•Nov. 13 at Minnesota—This one makes me nervous. Very nervous. This isn’t exactly a Minnesota team of Bernie Bierman and Bronko Nagurski proportions, but coach Glen Mason has somehow worked some magic with the program. There’s a lot riding on this game, of course. One is keeping the Hawkeye fans happy who will fill half the Metrodome in Minneapolis. The other is making sure Floyd of Rosedale, the bronze pig that is awarded to the winning team, remains in a good frame of mind. Floyd has spent the last three years in hog heaven at Iowa City after Mason’s defense gave up 42, 45 and 40 points to Iowa. I’m going to encourage Floyd to wear flannel boxer shorts for the trip north so he won’t be freezing anything off, and I’m figuring on him bringing the shorts back That means Iowa must pull a big-time upset in this game. Iowa 33, Minnesota 30.

•Nov. 20 against Wisconsin at Iowa City—This will be an emotional day at Kinnick Stadium. Barry Alvarez, a former Iowa assistant coach, has an outstanding team at Wisconsin. His defensive coordinator is Bret Bielema, a former Iowa player and assistant. Alvarez knows a few things about defense himself, and his team will show it on a crisp, sunny afternoon. Even though the final score is Wisconsin 17, Iowa 10, the Hawkeyes’ 7-4 record will be good enough to put them into their fourth straight bowl game under coach Kirk Ferentz.


The University of Iowa is doing a very nice thing tomorrow.

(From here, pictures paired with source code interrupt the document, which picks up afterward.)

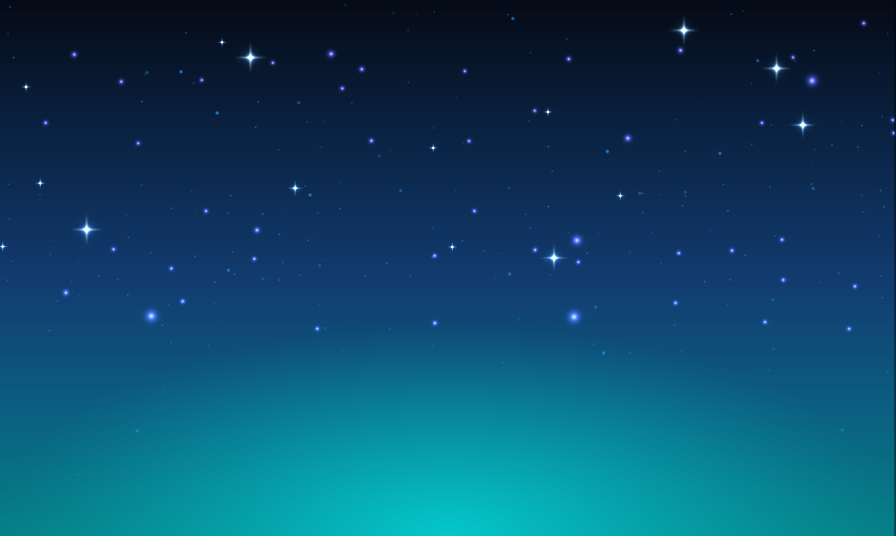
A Shadertoy shader for this background:

```glsl
const vec3 ZENITH = vec3(0.02, 0.04, 0.085);
const vec3 NAVY = vec3(0.04, 0.135, 0.26);
const vec3 ROYAL = vec3(0.07, 0.235, 0.44);
const vec3 TEAL = vec3(0.045, 0.365, 0.50);
const vec3 HORIZON = vec3(0.02, 0.50, 0.53);
const vec3 GLOW = vec3(0.02, 0.78, 0.80);
const vec3 VIOLET = vec3(0.36, 0.34, 0.95);
const vec3 AZURE = vec3(0.13, 0.56, 0.95);
const vec3 STARLIGHT = vec3(0.88, 0.95, 1.0);

float hash(vec2 p) {
    return fract(sin(dot(p, vec2(127.1, 311.7))) * 43758.5453);
}

vec2 hash2(vec2 p) {
    return vec2(hash(p), hash(p + 17.3));
}

float ramp(float low, float high, float x) {
    return clamp((x - low) / (high - low), 0.0, 1.0);
}

float disc(vec2 offset, float radius, float pixel) {
    return 1.0 - smoothstep(radius - pixel, radius + pixel, length(offset));
}

// Vertical sky ramp with an elliptical glow on the horizon
vec3 skyColor(vec2 uv) {
    vec3 color = mix(HORIZON, TEAL, ramp(0.0, 0.25, uv.y));
    color = mix(color, ROYAL, ramp(0.25, 0.47, uv.y));
    color = mix(color, NAVY, ramp(0.47, 0.75, uv.y));
    color = mix(color, ZENITH, ramp(0.75, 1.0, uv.y));
    float distanceToGlow = length((uv - vec2(0.5, 0.0)) / vec2(0.52, 0.40));
    return mix(color, GLOW, pow(max(1.0 - distanceToGlow, 0.0), 1.25));
}

// Even spread across x, random height between two limits
vec2 scatter(float index, float seed, float low, float high, float aspect) {
    float x = fract(index * 0.618 + 0.08 * hash(vec2(index, seed)));
    float y = mix(low, high, hash(vec2(seed, index)));
    return vec2(x * aspect, y);
}

// Faint dots, one per occupied grid cell, densest around mid height
float dustLayer(vec2 p, float cells, float density, float radius, float pixel) {
    vec2 cell = floor(p * cells);
    vec2 center = (cell + 0.2 + 0.6 * hash2(cell + cells)) / cells;
    float band = smoothstep(0.22, 0.48, center.y) * (1.0 - 0.7 * smoothstep(0.55, 0.95, center.y));
    float present = step(hash(cell + 41.7), density * band);
    float strength = mix(0.25, 0.85, hash(cell + 73.1));
    return present * strength * disc(p - center, radius, pixel);
}

// Round core with a soft halo
vec3 softStar(vec2 offset, float radius) {
    float d = length(offset) / radius;
    return VIOLET * 0.8 * exp(-d * d * 0.55) + STARLIGHT * 0.45 * exp(-d * d * 3.0);
}

float ray(vec2 q, float thickness) {
    float taper = max(1.0 - abs(q.x), 0.0);
    float across = q.y / thickness;
    return taper * taper * exp(-across * across);
}

// Four rays, a bright core and a bluish halo
vec3 sparkle(vec2 offset, float size, float pixel) {
    vec2 q = offset / size;
    float thickness = max(0.07, 0.6 * pixel / size);
    float d = dot(q, q);
    float light = 0.75 * (ray(q, thickness) + ray(q.yx, thickness)) + 0.8 * exp(-d * 35.0);
    return STARLIGHT * light + AZURE * 0.25 * exp(-d * 7.0);
}

void mainImage(out vec4 fragColor, in vec2 fragCoord) {
    vec2 uv = fragCoord / iResolution.xy;
    vec2 p = fragCoord / iResolution.y;
    float aspect = iResolution.x / iResolution.y;
    float pixel = 1.0 / iResolution.y;
    vec3 color = skyColor(uv);

    // Blue star dust in two sizes
    color = mix(color, AZURE, dustLayer(p, 24.0, 0.38, 0.0011, pixel));
    color = mix(color, AZURE, dustLayer(p, 13.0, 0.20, 0.0028, pixel));

    // Violet stars, a few of them larger
    for (int i = 0; i < 46; i++) {
        float index = float(i);
        vec2 center = scatter(index, 5.3, 0.38, 0.99, aspect);
        float radius = mix(0.0030, 0.0075, pow(hash(vec2(index, 9.1)), 6.0));
        color += softStar(p - center, radius);
    }

    // White sparkles in the upper half
    for (int i = 0; i < 15; i++) {
        float index = float(i);
        vec2 center = scatter(index, 2.7, 0.46, 0.98, aspect);
        float size = mix(0.011, 0.036, pow(hash(vec2(index, 6.4)), 2.0));
        color += sparkle(p - center, size, pixel);
    }

    // Thin shaded border on the right
    color *= 1.0 - 0.45 * smoothstep(0.997, 0.999, uv.x);
    fragColor = vec4(min(color, 1.0), 1.0);
}
```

Bill Reichardt, who died earlier this year, has been named the honorary captain for the homecoming football game against Michigan State.

The all-America fullback did something in 1951 that happens only in the dreams of other players.

Although his Iowa team didn't win a Big Ten game, Reichardt was named the conference's most valuable player.

In that season, the Hawkeyes had a 2-5-2 reocrd overall and were 0-5-1 in the Big Ten. The victories were over Kansas State, 16-0, and Pittsburgh, 34-17, and the ties were with Minnesota, 20-20, and Notre Dame, 20-20.

Reichardt's family--wife Sue, sons Doug and Duke and daughter Barb--will accompany Iowa's captains to the center of the field for the coin toss prior to tomorrow's game.

I talked to Bill plenty of times over the years about his days as an Iowa player and about football and life in general.

When I was researching my book, "Tales from the Iowa Sidelines," Reichardt told me he was "the highest illegally-paid player in the history of Iowa football."

The guy loved telling that story.

I know he'll be watching tomorrow, and he'll be a very proud man.

Vol. 4, No. 261
Oct. 1, 2004